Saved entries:
*****
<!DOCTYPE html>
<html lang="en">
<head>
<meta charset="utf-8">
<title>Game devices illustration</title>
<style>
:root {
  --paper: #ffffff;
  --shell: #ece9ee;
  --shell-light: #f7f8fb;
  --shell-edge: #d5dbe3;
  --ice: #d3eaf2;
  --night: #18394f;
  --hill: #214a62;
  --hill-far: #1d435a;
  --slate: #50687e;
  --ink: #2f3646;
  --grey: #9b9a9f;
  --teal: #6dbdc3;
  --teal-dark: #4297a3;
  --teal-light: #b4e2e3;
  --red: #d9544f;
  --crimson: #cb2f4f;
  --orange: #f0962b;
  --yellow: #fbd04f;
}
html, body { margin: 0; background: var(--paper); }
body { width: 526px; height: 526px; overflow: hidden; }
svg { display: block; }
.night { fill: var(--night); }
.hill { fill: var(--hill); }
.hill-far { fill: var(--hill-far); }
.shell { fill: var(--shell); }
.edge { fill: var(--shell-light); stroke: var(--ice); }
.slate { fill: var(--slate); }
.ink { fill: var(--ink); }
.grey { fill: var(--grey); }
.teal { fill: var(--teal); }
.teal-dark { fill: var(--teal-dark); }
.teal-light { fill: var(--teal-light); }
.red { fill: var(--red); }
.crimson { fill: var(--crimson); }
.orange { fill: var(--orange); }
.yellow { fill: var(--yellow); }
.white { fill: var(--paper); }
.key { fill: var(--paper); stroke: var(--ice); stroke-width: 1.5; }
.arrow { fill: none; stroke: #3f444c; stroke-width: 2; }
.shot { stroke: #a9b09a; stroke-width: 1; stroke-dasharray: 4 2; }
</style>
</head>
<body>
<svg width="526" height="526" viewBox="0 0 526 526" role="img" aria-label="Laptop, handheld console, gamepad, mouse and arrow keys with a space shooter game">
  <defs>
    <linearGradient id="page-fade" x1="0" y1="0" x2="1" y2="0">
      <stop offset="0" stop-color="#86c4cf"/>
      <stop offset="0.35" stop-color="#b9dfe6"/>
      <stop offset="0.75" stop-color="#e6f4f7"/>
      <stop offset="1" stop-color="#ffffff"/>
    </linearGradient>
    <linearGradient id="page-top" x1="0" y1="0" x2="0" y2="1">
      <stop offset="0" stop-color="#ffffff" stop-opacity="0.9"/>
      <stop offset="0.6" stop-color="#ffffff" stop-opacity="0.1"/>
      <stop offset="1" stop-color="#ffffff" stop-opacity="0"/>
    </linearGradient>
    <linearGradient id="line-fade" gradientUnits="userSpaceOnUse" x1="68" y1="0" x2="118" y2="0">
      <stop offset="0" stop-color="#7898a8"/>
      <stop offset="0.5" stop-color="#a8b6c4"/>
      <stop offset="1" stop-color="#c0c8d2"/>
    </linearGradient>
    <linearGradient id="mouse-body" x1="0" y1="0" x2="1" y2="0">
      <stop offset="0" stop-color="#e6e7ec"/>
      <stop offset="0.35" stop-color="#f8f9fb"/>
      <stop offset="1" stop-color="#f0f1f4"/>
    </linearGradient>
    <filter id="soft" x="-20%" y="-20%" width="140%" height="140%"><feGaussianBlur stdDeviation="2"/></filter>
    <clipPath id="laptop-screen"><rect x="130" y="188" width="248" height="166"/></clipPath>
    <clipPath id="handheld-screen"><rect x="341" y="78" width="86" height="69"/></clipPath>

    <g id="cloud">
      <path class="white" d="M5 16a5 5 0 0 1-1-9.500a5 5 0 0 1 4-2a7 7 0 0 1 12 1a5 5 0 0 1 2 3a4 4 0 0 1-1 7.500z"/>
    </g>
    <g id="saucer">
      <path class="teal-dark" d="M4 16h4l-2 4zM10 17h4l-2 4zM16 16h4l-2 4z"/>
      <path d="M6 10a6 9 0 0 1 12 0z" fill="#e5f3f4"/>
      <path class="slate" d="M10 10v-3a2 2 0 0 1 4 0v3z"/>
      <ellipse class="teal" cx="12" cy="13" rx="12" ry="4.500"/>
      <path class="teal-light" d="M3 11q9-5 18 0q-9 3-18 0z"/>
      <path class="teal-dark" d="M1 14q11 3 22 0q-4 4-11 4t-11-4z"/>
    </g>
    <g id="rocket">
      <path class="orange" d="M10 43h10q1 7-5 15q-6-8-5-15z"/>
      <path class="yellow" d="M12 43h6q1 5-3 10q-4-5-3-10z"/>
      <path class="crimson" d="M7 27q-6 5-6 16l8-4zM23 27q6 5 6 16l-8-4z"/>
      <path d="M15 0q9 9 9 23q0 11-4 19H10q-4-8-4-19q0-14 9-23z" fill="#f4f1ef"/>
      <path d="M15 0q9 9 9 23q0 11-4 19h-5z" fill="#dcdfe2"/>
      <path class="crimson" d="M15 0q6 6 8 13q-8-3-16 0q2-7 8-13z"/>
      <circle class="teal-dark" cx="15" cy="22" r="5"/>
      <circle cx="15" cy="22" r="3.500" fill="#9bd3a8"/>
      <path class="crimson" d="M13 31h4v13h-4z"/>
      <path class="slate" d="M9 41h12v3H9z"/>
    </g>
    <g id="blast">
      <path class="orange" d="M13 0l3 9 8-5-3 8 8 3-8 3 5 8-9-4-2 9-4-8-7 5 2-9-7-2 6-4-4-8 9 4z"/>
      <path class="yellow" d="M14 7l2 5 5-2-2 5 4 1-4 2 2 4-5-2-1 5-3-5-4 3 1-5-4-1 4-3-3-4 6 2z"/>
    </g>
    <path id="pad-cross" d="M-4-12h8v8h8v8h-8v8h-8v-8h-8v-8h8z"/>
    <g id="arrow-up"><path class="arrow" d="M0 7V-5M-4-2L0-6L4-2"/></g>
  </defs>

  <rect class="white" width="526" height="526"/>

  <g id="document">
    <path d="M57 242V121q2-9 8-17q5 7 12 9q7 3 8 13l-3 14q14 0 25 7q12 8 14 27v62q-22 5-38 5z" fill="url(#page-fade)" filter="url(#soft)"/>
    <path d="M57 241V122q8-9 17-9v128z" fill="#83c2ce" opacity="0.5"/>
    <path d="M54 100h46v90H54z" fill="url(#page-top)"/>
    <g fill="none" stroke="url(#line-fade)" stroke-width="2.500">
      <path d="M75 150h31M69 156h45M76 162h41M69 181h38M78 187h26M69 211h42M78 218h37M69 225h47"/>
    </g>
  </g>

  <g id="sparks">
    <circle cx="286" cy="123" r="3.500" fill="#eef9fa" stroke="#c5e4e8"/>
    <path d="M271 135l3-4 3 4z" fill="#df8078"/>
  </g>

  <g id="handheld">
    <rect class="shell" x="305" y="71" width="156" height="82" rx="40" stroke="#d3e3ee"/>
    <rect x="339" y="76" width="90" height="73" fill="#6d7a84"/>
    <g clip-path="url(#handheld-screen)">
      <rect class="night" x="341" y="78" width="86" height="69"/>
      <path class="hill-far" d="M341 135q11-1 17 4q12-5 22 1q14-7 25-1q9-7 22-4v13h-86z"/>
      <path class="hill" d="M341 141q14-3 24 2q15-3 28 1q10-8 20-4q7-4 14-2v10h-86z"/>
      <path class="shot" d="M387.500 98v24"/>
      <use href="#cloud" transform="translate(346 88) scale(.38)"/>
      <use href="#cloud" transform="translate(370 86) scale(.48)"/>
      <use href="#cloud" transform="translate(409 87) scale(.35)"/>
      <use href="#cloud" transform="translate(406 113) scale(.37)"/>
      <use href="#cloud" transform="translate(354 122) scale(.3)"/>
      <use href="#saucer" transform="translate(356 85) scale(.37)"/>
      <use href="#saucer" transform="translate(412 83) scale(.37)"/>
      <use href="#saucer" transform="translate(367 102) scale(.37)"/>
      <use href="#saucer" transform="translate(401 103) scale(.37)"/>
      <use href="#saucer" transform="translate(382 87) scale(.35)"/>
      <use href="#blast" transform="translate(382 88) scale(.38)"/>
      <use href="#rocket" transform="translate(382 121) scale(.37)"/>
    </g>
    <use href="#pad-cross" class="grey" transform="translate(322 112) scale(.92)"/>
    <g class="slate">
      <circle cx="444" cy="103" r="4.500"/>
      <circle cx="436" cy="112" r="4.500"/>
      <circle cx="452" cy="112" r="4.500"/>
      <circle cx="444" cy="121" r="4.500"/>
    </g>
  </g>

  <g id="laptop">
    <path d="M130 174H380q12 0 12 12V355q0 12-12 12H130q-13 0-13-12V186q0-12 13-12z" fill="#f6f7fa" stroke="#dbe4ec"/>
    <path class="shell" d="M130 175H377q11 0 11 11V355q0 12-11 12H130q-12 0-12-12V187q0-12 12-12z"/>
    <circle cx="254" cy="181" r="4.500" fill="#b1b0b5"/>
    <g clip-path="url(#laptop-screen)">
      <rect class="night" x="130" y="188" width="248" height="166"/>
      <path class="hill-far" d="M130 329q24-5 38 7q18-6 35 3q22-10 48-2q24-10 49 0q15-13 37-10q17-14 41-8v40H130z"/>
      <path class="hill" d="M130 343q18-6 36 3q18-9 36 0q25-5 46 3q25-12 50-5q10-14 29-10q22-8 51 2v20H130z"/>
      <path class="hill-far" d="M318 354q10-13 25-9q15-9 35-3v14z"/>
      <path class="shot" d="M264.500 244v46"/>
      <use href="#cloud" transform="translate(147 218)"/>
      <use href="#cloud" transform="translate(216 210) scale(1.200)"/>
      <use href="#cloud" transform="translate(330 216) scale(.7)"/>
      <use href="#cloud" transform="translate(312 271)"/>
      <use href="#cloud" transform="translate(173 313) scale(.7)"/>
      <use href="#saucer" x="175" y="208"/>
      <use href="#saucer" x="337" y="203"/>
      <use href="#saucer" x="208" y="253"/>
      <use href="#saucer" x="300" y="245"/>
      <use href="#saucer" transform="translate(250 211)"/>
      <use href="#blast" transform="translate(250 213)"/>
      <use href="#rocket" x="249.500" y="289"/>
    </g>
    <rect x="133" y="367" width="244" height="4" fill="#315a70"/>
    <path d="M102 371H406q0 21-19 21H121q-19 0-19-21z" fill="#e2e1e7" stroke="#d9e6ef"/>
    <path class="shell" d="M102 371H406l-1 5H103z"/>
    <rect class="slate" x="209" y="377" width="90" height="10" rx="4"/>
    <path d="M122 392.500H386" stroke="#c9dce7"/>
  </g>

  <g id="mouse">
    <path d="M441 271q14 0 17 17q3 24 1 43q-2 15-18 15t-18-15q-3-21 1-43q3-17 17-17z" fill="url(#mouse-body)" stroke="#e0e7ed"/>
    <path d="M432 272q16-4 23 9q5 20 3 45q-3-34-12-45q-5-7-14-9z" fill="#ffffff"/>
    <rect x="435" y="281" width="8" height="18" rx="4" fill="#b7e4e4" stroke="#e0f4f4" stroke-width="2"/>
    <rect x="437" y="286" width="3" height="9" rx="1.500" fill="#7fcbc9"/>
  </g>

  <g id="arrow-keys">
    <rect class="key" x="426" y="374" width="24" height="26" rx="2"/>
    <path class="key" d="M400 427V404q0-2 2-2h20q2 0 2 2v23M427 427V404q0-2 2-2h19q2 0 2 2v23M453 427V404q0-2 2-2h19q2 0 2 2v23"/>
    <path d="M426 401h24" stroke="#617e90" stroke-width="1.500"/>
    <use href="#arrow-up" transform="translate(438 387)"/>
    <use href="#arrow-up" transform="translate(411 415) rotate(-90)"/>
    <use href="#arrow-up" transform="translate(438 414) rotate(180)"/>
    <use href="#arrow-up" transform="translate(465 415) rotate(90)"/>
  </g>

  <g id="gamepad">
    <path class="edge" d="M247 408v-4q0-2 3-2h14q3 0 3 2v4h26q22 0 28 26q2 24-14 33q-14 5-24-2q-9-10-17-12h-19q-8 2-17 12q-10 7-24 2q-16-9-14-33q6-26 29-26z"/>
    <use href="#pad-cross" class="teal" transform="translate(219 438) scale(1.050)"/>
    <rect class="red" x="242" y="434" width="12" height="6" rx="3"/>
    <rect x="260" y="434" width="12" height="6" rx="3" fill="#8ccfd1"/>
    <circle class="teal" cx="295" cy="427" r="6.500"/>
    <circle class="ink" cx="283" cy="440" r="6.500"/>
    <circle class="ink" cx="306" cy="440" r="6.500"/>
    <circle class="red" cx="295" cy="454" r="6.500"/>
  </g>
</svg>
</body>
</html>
*****
What needs to be done: Search the entries for "clipPath" and copy each matching line.

Task result:
    <clipPath id="laptop-screen"><rect x="130" y="188" width="248" height="166"/></clipPath>
    <clipPath id="handheld-screen"><rect x="341" y="78" width="86" height="69"/></clipPath>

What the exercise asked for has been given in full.